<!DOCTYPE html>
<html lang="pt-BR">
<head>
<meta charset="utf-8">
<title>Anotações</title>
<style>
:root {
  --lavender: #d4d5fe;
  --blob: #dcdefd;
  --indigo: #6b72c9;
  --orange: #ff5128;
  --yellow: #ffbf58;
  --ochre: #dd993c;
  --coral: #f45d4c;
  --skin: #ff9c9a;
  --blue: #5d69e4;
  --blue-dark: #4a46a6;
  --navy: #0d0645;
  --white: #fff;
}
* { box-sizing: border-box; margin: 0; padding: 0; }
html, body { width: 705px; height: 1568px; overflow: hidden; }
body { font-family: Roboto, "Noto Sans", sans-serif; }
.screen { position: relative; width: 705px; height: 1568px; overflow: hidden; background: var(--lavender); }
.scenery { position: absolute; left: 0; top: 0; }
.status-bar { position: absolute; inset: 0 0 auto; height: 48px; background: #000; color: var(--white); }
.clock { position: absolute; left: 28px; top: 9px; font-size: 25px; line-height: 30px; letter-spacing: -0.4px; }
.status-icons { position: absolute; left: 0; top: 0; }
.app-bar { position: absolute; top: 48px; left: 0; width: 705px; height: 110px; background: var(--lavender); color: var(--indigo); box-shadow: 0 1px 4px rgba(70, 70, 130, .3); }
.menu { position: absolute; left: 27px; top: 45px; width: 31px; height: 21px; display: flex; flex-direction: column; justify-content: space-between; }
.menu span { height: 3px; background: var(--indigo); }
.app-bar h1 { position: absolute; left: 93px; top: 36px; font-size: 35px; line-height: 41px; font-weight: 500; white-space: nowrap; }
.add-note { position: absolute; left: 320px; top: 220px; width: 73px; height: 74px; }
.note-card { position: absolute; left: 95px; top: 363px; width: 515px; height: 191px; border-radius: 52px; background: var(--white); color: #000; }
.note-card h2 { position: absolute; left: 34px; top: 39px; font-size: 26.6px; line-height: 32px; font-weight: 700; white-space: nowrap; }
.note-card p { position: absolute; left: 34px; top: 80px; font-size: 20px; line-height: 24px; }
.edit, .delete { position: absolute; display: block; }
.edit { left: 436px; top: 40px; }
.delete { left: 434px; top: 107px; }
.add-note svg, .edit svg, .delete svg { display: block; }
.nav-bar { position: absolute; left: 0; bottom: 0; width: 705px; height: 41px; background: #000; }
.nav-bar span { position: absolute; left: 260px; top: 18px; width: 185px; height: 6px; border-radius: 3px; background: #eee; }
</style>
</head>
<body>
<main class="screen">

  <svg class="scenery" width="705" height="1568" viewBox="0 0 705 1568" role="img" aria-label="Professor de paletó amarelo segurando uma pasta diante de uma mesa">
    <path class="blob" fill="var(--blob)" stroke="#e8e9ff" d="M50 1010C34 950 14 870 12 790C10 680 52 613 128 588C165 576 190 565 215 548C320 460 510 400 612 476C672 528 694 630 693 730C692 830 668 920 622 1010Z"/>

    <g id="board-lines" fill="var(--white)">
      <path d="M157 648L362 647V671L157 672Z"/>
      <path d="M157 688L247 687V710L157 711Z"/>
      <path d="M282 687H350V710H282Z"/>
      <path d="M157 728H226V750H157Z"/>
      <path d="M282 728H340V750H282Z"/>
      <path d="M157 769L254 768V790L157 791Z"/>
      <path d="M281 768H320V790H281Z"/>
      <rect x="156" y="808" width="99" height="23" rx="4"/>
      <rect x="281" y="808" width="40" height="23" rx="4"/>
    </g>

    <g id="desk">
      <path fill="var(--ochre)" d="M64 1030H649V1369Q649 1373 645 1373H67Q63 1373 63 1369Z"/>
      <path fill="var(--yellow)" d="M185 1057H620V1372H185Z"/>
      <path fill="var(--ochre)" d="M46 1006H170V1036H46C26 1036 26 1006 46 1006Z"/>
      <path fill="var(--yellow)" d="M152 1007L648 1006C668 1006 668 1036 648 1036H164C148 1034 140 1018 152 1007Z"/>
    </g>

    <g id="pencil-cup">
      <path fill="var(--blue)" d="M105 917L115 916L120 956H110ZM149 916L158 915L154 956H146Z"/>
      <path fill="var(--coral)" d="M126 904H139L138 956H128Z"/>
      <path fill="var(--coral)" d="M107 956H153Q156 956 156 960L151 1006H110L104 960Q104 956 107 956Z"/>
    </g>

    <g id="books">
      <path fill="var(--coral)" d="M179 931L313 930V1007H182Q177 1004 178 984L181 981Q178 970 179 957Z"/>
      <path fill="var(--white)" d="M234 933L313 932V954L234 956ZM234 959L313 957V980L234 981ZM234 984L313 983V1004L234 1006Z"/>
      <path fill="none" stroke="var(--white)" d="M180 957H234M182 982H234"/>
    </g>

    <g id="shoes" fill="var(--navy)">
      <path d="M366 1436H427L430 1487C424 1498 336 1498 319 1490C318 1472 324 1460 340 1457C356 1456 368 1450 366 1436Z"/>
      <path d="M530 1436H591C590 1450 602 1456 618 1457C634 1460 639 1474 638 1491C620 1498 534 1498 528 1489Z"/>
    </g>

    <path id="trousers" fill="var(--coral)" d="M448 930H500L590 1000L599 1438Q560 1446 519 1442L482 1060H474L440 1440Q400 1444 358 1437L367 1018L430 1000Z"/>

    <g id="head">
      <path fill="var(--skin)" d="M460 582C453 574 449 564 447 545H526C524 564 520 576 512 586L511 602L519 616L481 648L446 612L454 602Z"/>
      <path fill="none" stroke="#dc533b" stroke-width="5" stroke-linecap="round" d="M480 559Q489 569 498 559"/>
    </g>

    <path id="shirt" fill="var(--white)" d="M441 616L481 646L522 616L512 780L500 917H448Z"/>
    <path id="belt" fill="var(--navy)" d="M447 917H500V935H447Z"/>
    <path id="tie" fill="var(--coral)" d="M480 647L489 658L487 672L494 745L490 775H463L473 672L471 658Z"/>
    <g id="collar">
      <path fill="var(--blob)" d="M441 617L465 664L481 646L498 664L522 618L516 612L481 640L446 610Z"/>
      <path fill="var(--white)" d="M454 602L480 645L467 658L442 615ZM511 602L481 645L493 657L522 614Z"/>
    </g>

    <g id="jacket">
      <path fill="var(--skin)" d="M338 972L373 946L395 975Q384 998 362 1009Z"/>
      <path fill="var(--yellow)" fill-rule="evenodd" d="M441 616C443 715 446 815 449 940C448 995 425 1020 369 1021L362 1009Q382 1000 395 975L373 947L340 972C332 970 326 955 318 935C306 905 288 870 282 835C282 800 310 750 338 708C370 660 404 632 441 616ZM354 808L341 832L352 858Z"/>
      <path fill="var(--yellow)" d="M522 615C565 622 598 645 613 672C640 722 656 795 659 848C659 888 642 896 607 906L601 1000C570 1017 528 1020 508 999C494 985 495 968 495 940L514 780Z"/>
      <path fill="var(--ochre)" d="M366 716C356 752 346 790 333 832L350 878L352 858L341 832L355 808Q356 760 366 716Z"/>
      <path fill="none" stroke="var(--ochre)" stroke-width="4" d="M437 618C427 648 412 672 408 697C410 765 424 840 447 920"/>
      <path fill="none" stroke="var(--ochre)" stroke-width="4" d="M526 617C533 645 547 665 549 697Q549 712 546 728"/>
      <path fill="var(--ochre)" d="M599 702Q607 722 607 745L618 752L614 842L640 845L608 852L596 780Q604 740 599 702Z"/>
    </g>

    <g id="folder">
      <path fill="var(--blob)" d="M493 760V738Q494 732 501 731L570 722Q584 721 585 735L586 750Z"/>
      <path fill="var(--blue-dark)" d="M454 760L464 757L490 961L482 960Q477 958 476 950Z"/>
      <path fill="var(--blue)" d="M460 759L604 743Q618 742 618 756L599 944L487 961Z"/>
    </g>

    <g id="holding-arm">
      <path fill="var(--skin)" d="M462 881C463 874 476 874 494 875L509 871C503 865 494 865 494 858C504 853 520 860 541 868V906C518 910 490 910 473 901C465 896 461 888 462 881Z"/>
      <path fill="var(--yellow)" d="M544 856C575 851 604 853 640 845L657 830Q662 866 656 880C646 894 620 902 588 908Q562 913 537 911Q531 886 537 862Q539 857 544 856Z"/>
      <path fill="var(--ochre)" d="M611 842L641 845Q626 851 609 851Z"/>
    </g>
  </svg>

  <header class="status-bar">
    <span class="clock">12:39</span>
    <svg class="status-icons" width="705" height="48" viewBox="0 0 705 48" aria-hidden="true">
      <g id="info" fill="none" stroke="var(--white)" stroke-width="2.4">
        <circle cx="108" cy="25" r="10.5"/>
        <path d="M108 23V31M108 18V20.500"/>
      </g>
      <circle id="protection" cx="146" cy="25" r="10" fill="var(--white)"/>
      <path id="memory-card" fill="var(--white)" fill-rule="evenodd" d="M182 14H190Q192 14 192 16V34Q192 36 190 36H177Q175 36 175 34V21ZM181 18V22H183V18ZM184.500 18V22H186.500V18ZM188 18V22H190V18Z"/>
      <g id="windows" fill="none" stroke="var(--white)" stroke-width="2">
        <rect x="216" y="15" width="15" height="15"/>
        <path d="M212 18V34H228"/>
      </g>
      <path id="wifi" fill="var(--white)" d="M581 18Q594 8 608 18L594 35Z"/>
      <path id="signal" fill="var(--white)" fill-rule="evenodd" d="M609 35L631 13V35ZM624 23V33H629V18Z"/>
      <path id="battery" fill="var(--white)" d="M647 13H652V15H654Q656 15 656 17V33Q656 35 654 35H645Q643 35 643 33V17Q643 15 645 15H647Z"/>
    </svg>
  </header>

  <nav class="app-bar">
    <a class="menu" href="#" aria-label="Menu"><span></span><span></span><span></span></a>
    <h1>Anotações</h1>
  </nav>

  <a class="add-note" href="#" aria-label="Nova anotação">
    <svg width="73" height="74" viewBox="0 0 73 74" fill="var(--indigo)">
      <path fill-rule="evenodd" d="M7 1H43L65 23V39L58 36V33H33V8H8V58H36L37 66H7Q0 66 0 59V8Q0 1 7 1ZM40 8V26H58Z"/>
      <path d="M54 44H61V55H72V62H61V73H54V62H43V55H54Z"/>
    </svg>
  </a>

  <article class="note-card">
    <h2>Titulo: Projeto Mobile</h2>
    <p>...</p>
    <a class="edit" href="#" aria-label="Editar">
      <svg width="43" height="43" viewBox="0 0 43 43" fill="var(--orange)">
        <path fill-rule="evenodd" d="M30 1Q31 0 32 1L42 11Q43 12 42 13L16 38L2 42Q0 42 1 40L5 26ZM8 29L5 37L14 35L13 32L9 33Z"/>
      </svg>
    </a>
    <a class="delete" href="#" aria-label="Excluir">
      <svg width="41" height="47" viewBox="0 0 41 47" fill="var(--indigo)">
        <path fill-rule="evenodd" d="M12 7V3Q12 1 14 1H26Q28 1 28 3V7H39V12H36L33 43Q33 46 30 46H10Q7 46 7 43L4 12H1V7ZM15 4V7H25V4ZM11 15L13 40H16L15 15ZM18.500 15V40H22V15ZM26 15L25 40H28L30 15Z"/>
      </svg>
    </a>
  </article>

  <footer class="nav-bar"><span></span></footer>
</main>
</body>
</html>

* Brief: Write out each line above containing "nowrap".

* Task answer:
.app-bar h1 { position: absolute; left: 93px; top: 36px; font-size: 35px; line-height: 41px; font-weight: 500; white-space: nowrap; }
.note-card h2 { position: absolute; left: 34px; top: 39px; font-size: 26.6px; line-height: 32px; font-weight: 700; white-space: nowrap; }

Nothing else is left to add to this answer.